Today, the UV index suggests low sun danger (0-2) in Rome, reaching up to 1.4. Remember sunglasses and SPF 30+ on sunny days, and be cautious around reflective surfaces like sand, water, and snow for increased UV exposure.
Read more here about the climate and sun exposure in and around Rome.
The UV index in Rome varies throughout the year, reaching its highest levels during the summer months. In June and July, the UV index can reach 9 (very high), while in August it may sometimes reach 10 (very high) on particularly sunny days. It is important to protect your skin by using sunscreen, wearing sunglasses, and seeking shade during peak hours, especially between 10 am and 4 pm.
Rome experiences four distinct seasons. Spring (March to May) brings mild temperatures, with averages ranging from 8-20 °C (46-68 °F). Summer (June to August) is hot and dry, with temperatures frequently reaching highs of 30 °C (86 °F) or more. Autumn (September to November) is mild, with temperatures ranging from 12-22 °C (54-72 °F). Winter (December to February) can be cool, with temperatures ranging from 4-14 °C (39-57 °F), occasionally dropping below freezing.
Compared to other cities in central Italy, Rome enjoys a Mediterranean climate with more moderate weather conditions due to its proximity to the coast. Coastal regions tend to have milder temperatures both in summer and winter. Rome receives about 2,500 hours of sunshine annually, making it a sunny city throughout the year. However, it is essential to be mindful of the strong sun exposure and protect your skin properly.

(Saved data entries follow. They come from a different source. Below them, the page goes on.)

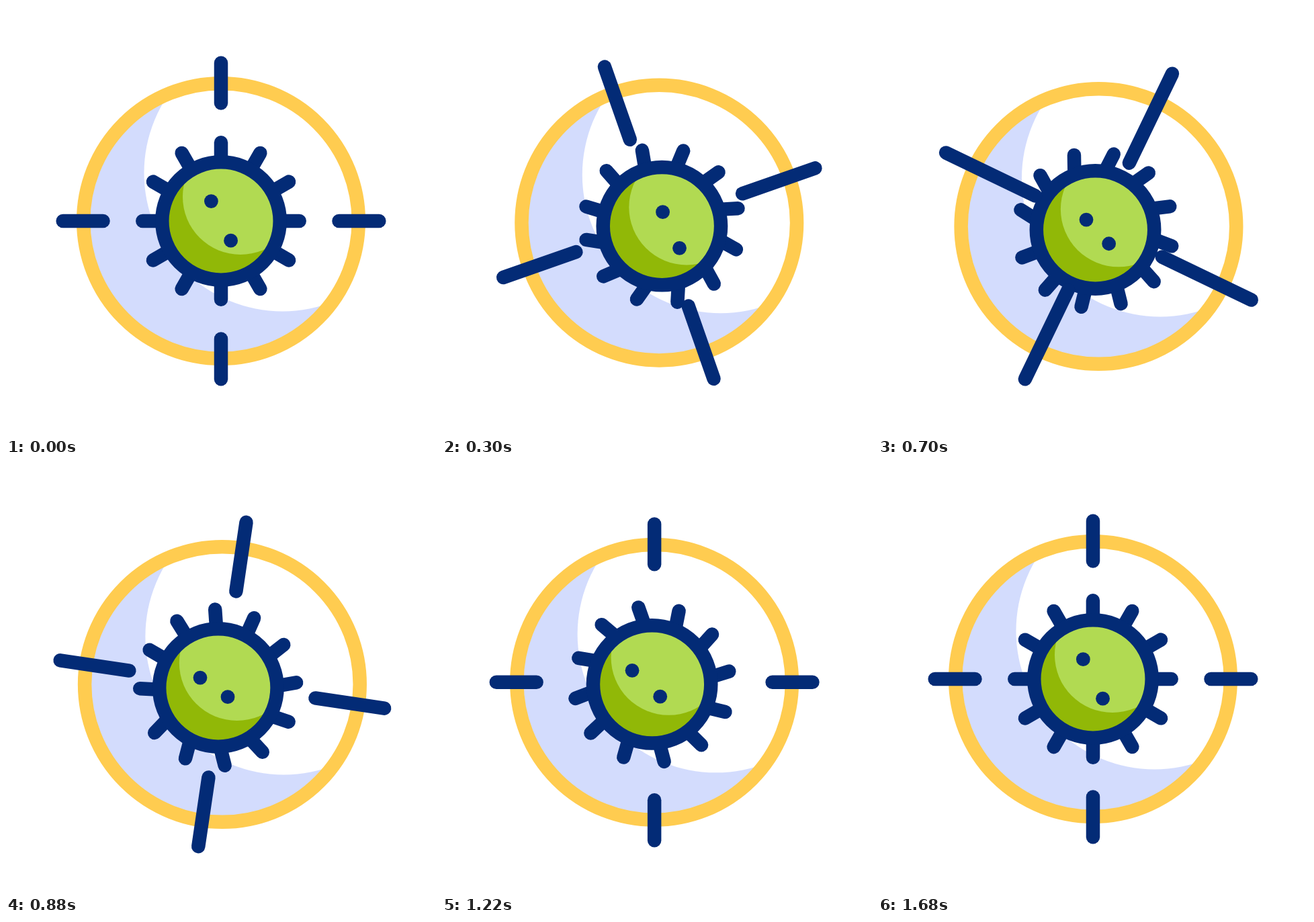
An HTML page with a canvas that plays this animation: 640x640 px, repeating every 1.7 s.

```html
<!DOCTYPE html>
<html lang="en">
<head>
<meta charset="utf-8">
<title>Virus in the crosshair</title>
<style>
html, body { margin: 0; width: 100%; height: 100%; overflow: hidden; background: #fff; }
canvas { display: block; width: 640px; height: 640px; }
</style>
</head>
<body>
<canvas id="stage"></canvas>
<script>
const LOOP = 1700, TURN = 1061, HALF = TURN / 2, LINE = 20.5, RAD = Math.PI / 180;
const NAVY = '#032b76', YELLOW = '#ffcc50', LILAC = '#d3dcfd', LIME = '#b1da52', GREEN = '#91b807';

const canvas = document.getElementById('stage');
const ctx = canvas.getContext('2d');
const dpr = window.devicePixelRatio || 1;
canvas.width = canvas.height = 640 * dpr;

// Smooth step from 0 to 1 between two times
function step(t, from, to) {
  const u = Math.min(1, Math.max(0, (t - from) / (to - from)));
  return u * u * (3 - 2 * u);
}
// Sway from 0 to a high, over to a low, and back to 0
function sway(t, start, top, bottom, end, high, low) {
  return high * step(t, start, top)
    + (low - high) * step(t, top, bottom)
    - low * step(t, bottom, end);
}
// Rise to 1, hold, and return
const swell = (t, start, full, leave) => step(t, start, full) - step(t, leave, LOOP);

const bodySway = (t, high, low) => sway(t, 40, 440, 1080, LOOP, high, low);
const eyeSway = (t, high, low) => sway(t, 0, 380, 1050, LOOP, high, low);
const swing = t => sway(t, 220, 590, 1140, 1680, 27.5, -15);

// Cubic ease with handles (a, 0) and (1 - a, 1)
function ease(x, a) {
  let lo = 0, hi = 1;
  for (let i = 0; i < 24; i++) {
    const s = (lo + hi) / 2, r = 1 - s;
    if (3 * a * s * r * r + 3 * (1 - a) * s * s * r + s * s * s < x) lo = s; else hi = s;
  }
  return lo * lo * (3 - 2 * lo);
}

// Arms lengthen with an ease in, then shrink evenly
function stretch(t) {
  return t < HALF ? (t / HALF) ** 1.5 : Math.max(0, (TURN - t) / HALF);
}

function circle(x, y, r) {
  ctx.beginPath();
  ctx.arc(x, y, r, 0, 2 * Math.PI);
}
function disc(x, y, r, color) {
  circle(x, y, r);
  ctx.fillStyle = color;
  ctx.fill();
}
function hoop(r, color) {
  circle(0, 0, r);
  ctx.strokeStyle = color;
  ctx.stroke();
}
function bar(x1, y1, x2, y2) {
  ctx.beginPath();
  ctx.moveTo(x1, y1);
  ctx.lineTo(x2, y2);
  ctx.strokeStyle = NAVY;
  ctx.stroke();
}
// Disc with an off-centre lighter disc clipped inside it
function shaded(r, dark, light, x, y, lightR) {
  disc(0, 0, r, dark);
  ctx.save();
  circle(0, 0, r);
  ctx.clip();
  disc(x, y, lightR, light);
  ctx.restore();
}
function at(x, y, paint) {
  ctx.save();
  ctx.translate(x, y);
  paint();
  ctx.restore();
}

function drawRing() {
  shaded(204, LILAC, '#fff', 91.5, -71.5, 206);
  hoop(204.8, YELLOW);
}

function drawVirus(t, lift) {
  const spin = bodySway(t, 19, -8);
  // Each spike swings about its foot, a little ahead of the one before
  for (let j = 0; j < 12; j++) {
    const a = (270 + 30 * j + spin) * RAD;
    const b = a + swing(t + 20 * j) * RAD;
    const x = 87.7 * Math.sin(a), y = -87.7 * Math.cos(a);
    bar(x, y, x + 29 * Math.sin(b), y - 29 * Math.cos(b));
  }
  const drift = 0.58 * spin;
  shaded(87, GREEN, LIME, 29 + drift, -36 + drift, 86);
  hoop(87.7, NAVY);
  disc(-14.6 + eyeSway(t, 17.8, -18), -29.4 + 14.5 * lift, 10.4, NAVY);
  disc(14.6 + eyeSway(t, 13, -3), 29.2 + sway(t, 0, 380, 930, LOOP, 4, -16), 10.4, NAVY);
}

function drawArms(t) {
  const k = stretch(t);
  ctx.rotate(-90 * ease(Math.min(t / TURN, 1), 0.27) * RAD);
  for (let i = 0; i < 4; i++) {
    bar(0, -235.3 - 25 * k, 0, -175.5 + 104 * k);
    ctx.rotate(Math.PI / 2);
  }
}

function draw(now) {
  const t = now % LOOP;
  ctx.setTransform(dpr, 0, 0, dpr, 0, 0);
  ctx.fillStyle = '#fff';
  ctx.fillRect(0, 0, 640, 640);
  ctx.translate(320, 320);
  ctx.lineWidth = LINE;
  ctx.lineCap = 'round';
  const x = sway(t, 120, 590, 1120, LOOP, 10, -4.2);
  const y = 8 * swell(t, 60, 680, 860);
  const lift = swell(t, 0, 540, 860);
  at(x, y, drawRing);
  at(bodySway(t, 10.3, -8.5), 13 * lift, () => drawVirus(t, lift));
  at(x, y, () => drawArms(t));
}

let start;
function tick(now) {
  if (start === undefined) start = now;
  draw(Math.max(0, now - start));
  requestAnimationFrame(tick);
}
draw(0);
requestAnimationFrame(tick);
</script>
</body>
</html>
```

The chart above displays the Shortwave Radiation Sum (MJ/m²) for each day of the last year in Rome. It's designed to provide you with a better understanding of the yearly weather and sun exposure.